• **Excerpted records**
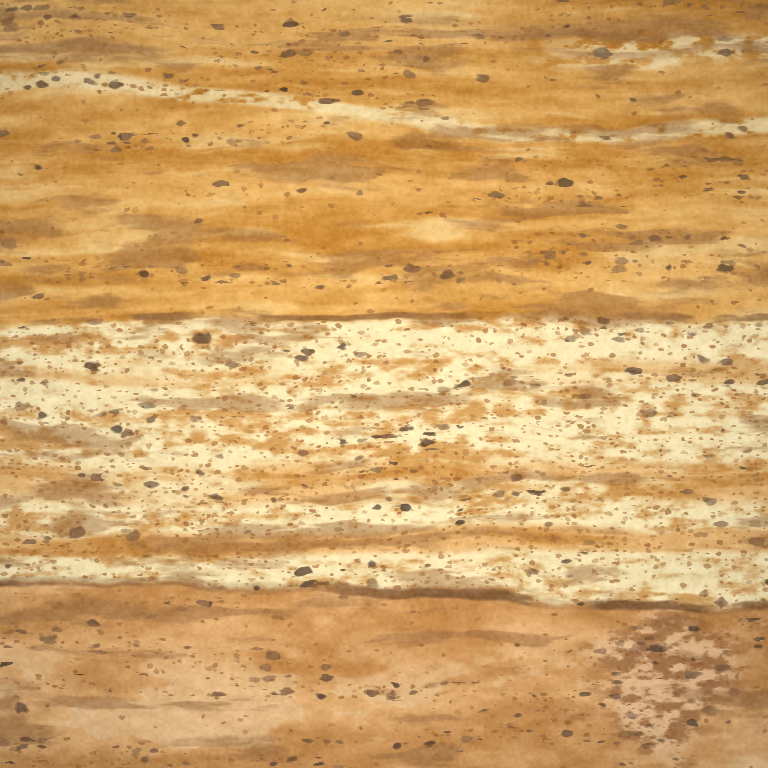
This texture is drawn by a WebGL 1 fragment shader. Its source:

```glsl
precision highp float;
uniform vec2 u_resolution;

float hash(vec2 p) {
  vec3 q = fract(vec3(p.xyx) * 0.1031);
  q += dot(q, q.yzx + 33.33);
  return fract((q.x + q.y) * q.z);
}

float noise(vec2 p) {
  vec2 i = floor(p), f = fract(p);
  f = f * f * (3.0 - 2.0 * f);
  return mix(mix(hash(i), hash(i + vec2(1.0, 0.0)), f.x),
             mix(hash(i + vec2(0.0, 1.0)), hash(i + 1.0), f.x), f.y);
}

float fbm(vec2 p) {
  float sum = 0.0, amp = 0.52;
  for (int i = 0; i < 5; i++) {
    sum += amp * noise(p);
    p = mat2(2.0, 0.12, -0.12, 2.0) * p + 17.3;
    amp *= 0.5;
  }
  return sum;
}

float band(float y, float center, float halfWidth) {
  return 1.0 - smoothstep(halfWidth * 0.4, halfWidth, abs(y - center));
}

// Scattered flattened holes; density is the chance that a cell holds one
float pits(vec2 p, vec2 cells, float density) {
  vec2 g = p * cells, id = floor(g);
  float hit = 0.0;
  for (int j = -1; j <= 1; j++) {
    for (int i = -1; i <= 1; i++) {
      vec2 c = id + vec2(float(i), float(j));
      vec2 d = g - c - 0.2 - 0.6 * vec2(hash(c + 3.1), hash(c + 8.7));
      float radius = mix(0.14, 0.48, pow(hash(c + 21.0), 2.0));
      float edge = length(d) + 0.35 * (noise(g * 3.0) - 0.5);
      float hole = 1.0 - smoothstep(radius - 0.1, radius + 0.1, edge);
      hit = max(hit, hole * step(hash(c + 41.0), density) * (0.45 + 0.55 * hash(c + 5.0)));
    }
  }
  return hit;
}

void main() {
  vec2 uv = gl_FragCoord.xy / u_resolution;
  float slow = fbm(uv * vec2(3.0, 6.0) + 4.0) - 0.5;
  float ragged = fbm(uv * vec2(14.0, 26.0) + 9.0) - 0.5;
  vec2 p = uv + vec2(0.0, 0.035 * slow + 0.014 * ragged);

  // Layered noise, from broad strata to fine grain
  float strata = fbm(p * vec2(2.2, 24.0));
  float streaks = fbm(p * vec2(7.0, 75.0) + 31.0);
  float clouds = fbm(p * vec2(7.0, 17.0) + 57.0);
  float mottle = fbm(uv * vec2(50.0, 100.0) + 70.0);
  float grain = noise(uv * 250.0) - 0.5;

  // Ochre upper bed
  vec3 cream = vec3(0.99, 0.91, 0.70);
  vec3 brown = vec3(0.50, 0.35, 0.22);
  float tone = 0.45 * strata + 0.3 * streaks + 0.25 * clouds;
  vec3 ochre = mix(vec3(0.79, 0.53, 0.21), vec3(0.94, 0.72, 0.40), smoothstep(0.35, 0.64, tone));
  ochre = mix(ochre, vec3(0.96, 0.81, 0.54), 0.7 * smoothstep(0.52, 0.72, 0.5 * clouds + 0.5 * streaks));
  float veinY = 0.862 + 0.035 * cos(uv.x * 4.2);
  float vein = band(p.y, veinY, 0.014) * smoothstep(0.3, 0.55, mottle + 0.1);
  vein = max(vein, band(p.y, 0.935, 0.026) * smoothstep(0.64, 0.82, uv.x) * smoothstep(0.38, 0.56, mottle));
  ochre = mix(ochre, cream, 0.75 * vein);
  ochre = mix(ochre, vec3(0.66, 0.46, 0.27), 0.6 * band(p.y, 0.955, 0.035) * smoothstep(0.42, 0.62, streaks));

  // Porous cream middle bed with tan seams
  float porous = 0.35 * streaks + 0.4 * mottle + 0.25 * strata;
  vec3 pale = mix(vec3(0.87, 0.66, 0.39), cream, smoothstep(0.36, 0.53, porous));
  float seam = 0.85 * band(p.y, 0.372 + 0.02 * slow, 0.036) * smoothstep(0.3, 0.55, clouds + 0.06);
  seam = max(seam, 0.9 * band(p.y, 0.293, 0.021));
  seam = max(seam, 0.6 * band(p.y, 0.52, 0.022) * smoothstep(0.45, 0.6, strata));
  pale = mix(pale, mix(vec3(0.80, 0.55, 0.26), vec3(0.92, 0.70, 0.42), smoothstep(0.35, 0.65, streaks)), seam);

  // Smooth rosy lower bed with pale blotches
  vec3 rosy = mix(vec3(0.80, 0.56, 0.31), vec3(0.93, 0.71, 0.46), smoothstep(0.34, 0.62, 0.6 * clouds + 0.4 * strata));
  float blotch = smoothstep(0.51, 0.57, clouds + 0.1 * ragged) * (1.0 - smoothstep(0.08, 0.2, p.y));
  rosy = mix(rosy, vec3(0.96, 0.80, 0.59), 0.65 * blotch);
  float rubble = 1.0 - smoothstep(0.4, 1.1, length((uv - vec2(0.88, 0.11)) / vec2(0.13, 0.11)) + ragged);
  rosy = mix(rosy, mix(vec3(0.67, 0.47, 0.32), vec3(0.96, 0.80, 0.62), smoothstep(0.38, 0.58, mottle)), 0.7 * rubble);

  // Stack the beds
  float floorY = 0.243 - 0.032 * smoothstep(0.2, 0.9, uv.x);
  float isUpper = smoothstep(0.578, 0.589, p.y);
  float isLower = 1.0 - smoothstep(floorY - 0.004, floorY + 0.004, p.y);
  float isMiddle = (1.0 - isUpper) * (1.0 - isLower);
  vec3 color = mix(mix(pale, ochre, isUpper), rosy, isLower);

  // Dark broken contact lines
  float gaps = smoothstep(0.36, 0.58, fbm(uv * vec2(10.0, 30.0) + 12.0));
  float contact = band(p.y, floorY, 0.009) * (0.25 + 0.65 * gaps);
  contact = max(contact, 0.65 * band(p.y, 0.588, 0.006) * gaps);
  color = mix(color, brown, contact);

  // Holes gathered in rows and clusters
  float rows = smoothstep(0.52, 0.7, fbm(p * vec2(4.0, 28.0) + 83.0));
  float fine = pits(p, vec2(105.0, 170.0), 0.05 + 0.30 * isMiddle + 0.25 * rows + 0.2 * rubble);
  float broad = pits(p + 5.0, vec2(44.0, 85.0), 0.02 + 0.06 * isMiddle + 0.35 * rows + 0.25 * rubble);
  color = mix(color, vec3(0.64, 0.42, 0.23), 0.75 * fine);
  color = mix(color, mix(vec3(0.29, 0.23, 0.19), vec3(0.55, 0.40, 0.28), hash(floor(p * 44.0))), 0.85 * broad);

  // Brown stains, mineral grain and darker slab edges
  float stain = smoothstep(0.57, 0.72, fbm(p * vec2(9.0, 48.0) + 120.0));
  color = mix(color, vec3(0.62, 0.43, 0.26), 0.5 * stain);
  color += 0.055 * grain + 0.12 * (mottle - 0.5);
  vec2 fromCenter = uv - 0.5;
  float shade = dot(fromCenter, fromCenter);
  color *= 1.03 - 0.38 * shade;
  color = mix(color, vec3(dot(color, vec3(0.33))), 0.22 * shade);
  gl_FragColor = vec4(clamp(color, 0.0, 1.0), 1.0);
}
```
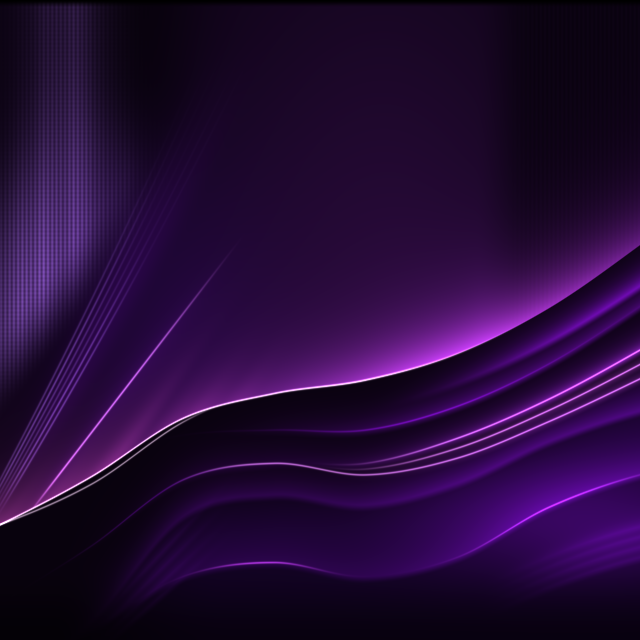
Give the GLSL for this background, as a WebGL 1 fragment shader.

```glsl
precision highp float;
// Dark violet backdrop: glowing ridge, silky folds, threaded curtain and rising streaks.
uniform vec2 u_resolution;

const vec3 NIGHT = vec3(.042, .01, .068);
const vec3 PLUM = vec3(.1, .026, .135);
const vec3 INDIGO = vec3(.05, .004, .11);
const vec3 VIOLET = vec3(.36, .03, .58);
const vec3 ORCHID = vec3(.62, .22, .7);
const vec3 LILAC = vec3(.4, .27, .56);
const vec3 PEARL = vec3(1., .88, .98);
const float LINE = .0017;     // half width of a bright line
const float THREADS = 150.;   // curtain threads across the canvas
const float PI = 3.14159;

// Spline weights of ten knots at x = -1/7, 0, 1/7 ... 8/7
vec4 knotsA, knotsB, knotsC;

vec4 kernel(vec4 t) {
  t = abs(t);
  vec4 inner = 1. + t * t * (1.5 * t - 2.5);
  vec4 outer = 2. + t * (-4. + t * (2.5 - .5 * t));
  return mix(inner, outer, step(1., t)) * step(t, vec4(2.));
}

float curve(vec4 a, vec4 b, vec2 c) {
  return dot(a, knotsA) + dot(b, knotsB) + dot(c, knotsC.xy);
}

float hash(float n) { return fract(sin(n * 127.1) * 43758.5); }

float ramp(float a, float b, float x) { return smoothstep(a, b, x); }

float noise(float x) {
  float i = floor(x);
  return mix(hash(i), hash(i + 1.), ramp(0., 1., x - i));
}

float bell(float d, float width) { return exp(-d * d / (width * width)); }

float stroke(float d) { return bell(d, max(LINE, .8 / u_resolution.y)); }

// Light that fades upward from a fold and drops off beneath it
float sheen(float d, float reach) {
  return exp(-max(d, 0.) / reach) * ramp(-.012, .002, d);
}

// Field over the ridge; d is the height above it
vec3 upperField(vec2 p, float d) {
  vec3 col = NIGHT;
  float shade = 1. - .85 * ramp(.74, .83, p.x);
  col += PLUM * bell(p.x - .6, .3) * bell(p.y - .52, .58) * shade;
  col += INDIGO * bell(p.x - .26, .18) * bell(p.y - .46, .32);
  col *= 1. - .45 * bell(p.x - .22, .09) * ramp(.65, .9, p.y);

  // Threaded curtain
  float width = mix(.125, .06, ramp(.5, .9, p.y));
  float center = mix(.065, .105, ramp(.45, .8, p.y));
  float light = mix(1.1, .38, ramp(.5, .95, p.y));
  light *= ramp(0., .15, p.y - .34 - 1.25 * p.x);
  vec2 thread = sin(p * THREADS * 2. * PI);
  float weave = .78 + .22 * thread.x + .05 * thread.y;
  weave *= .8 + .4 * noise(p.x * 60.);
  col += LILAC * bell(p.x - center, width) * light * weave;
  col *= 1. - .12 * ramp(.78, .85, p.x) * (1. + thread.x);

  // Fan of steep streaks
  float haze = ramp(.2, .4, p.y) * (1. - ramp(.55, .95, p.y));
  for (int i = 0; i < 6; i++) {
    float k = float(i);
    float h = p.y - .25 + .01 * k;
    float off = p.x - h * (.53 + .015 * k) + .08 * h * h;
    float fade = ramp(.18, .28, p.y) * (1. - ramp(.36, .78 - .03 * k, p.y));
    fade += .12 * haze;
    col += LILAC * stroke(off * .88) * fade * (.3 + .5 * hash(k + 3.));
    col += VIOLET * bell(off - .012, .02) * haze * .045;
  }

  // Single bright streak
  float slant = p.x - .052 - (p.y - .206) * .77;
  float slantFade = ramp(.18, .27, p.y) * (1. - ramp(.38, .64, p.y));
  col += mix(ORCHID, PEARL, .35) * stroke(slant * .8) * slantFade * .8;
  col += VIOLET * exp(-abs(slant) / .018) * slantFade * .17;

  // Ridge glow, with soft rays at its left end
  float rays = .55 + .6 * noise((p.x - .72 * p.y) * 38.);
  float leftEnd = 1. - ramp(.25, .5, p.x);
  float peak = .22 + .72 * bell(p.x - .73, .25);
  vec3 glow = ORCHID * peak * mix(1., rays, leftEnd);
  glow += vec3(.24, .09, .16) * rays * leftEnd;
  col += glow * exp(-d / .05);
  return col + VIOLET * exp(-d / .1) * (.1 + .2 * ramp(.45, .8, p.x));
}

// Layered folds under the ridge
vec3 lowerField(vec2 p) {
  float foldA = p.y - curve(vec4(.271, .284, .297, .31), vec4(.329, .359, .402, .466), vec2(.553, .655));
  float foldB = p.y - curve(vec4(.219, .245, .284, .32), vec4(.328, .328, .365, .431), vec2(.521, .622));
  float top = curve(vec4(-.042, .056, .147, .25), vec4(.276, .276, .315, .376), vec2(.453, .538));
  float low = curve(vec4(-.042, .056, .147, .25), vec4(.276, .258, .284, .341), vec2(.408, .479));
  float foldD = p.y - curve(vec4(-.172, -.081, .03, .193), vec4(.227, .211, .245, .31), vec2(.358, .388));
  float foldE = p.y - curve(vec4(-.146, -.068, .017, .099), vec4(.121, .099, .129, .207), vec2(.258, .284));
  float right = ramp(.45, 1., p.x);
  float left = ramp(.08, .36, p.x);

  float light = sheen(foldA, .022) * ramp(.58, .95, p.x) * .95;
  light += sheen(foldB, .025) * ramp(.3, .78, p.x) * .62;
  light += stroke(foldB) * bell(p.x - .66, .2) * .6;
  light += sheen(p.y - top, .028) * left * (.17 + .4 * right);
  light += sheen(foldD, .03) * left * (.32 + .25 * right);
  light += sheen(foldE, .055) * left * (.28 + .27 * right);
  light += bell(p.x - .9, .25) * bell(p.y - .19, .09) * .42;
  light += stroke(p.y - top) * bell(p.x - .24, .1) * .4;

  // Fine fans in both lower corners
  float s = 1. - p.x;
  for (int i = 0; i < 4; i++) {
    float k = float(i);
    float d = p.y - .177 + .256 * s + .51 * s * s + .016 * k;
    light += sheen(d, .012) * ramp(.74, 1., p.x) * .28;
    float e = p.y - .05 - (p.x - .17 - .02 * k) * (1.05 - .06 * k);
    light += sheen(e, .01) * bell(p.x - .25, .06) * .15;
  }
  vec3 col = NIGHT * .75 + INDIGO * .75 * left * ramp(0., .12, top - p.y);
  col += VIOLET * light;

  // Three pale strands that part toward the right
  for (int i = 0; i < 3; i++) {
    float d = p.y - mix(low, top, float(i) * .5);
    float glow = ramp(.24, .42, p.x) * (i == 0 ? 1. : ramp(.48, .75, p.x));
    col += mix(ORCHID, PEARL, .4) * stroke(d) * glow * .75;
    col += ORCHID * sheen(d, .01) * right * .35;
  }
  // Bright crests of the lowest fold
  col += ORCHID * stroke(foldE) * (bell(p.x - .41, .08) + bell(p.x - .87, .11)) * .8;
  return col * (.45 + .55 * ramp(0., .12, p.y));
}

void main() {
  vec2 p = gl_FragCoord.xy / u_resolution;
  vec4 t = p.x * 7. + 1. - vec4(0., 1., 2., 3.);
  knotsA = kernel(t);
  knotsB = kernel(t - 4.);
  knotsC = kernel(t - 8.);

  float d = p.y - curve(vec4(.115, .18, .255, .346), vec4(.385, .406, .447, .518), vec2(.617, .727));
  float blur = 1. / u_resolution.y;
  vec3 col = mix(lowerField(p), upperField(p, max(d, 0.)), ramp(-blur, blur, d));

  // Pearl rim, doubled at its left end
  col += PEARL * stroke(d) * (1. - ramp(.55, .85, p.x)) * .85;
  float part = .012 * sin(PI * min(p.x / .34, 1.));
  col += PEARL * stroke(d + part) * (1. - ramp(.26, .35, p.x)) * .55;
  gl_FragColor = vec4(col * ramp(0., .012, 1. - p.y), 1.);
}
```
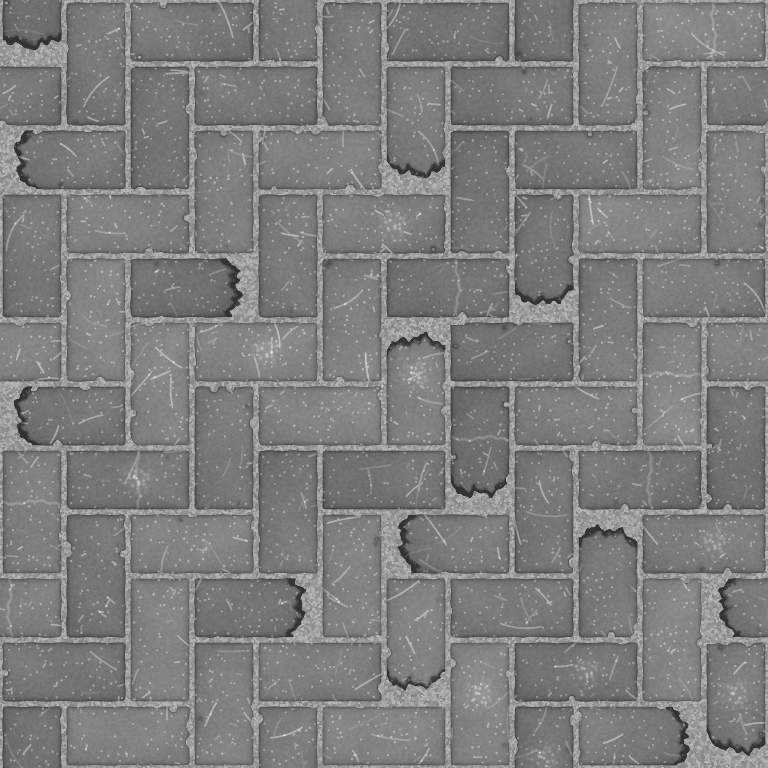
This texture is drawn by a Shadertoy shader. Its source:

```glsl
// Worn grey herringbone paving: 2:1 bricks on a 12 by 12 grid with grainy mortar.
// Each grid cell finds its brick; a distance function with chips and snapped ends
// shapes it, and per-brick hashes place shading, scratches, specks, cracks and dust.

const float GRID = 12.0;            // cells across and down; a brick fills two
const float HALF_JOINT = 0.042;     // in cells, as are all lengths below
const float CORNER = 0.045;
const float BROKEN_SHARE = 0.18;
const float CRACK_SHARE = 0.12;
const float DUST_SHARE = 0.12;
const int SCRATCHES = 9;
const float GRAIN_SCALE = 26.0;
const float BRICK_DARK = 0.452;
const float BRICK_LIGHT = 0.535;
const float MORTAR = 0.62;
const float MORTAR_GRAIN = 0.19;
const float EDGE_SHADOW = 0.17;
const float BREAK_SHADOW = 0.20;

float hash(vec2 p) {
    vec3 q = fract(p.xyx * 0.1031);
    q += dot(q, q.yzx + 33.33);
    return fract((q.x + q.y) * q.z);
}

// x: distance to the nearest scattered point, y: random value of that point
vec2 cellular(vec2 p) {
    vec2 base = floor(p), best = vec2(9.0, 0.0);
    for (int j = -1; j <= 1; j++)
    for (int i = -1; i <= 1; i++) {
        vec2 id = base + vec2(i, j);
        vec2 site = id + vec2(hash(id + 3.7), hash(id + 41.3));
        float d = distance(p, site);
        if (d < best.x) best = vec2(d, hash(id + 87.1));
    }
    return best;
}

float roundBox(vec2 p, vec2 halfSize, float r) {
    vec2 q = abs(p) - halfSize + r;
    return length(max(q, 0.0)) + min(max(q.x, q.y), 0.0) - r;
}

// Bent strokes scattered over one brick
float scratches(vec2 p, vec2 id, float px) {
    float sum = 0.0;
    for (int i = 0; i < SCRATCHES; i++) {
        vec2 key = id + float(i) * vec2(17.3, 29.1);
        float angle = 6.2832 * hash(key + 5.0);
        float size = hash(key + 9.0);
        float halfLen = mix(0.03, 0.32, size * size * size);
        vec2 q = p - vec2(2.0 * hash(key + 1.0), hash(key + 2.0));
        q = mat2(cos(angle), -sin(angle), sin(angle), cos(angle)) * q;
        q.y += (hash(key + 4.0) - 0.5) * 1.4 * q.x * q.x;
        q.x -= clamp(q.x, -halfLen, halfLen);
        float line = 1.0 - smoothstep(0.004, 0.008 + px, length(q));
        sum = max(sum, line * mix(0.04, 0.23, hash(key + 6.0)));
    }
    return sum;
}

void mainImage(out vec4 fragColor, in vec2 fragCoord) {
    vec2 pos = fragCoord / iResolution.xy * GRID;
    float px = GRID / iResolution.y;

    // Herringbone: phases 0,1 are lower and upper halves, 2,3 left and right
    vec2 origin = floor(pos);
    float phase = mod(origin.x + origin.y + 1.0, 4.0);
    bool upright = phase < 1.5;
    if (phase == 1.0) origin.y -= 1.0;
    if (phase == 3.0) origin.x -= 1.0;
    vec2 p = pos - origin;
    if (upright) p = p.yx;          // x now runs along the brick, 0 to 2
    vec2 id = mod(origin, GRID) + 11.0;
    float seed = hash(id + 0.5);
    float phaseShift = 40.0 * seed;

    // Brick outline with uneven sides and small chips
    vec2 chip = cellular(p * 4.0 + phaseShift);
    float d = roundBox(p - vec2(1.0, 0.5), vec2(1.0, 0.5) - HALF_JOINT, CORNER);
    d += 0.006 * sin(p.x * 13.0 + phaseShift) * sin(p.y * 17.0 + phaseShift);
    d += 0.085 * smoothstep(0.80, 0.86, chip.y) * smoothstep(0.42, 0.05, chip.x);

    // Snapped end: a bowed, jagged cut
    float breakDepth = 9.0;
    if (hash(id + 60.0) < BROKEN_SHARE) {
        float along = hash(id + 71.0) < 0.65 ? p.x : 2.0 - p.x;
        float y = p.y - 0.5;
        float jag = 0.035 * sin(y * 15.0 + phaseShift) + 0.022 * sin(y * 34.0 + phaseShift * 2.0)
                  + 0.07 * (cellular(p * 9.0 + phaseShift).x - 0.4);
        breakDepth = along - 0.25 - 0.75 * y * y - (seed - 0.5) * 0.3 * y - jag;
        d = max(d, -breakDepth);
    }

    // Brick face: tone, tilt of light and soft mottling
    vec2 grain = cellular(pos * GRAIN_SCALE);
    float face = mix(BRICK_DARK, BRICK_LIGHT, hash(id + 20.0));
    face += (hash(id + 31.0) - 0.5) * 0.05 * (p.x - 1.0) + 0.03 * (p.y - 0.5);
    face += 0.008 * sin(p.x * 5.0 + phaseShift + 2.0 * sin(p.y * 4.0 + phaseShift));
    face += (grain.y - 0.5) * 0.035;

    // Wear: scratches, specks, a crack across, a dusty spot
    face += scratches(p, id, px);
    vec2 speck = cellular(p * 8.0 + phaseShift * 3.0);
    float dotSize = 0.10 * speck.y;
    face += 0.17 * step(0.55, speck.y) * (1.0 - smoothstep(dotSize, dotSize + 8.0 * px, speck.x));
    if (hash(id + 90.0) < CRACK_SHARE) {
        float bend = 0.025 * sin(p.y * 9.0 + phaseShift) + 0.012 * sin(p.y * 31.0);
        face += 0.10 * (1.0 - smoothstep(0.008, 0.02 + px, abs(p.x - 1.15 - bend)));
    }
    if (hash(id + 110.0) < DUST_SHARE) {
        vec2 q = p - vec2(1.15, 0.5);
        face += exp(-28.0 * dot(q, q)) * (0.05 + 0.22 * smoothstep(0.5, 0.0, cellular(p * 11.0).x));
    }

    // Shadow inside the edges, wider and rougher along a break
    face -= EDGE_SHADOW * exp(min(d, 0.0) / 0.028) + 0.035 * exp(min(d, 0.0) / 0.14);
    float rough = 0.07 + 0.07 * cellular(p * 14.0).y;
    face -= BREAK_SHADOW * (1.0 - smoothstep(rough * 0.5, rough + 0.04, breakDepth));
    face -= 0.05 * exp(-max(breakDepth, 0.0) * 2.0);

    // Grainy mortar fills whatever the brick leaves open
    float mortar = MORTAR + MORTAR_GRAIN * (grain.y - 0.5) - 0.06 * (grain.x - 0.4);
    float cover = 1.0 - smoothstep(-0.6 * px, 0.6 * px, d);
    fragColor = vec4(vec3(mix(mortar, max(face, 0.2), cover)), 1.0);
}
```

• **Required action**
Return, from the data above, each line in which the string "that" appears.

• **Response**
// Scattered flattened holes; density is the chance that a cell holds one
// Light that fades upward from a fold and drops off beneath it
  // Three pale strands that part toward the right
// x: distance to the nearest scattered point, y: random value of that point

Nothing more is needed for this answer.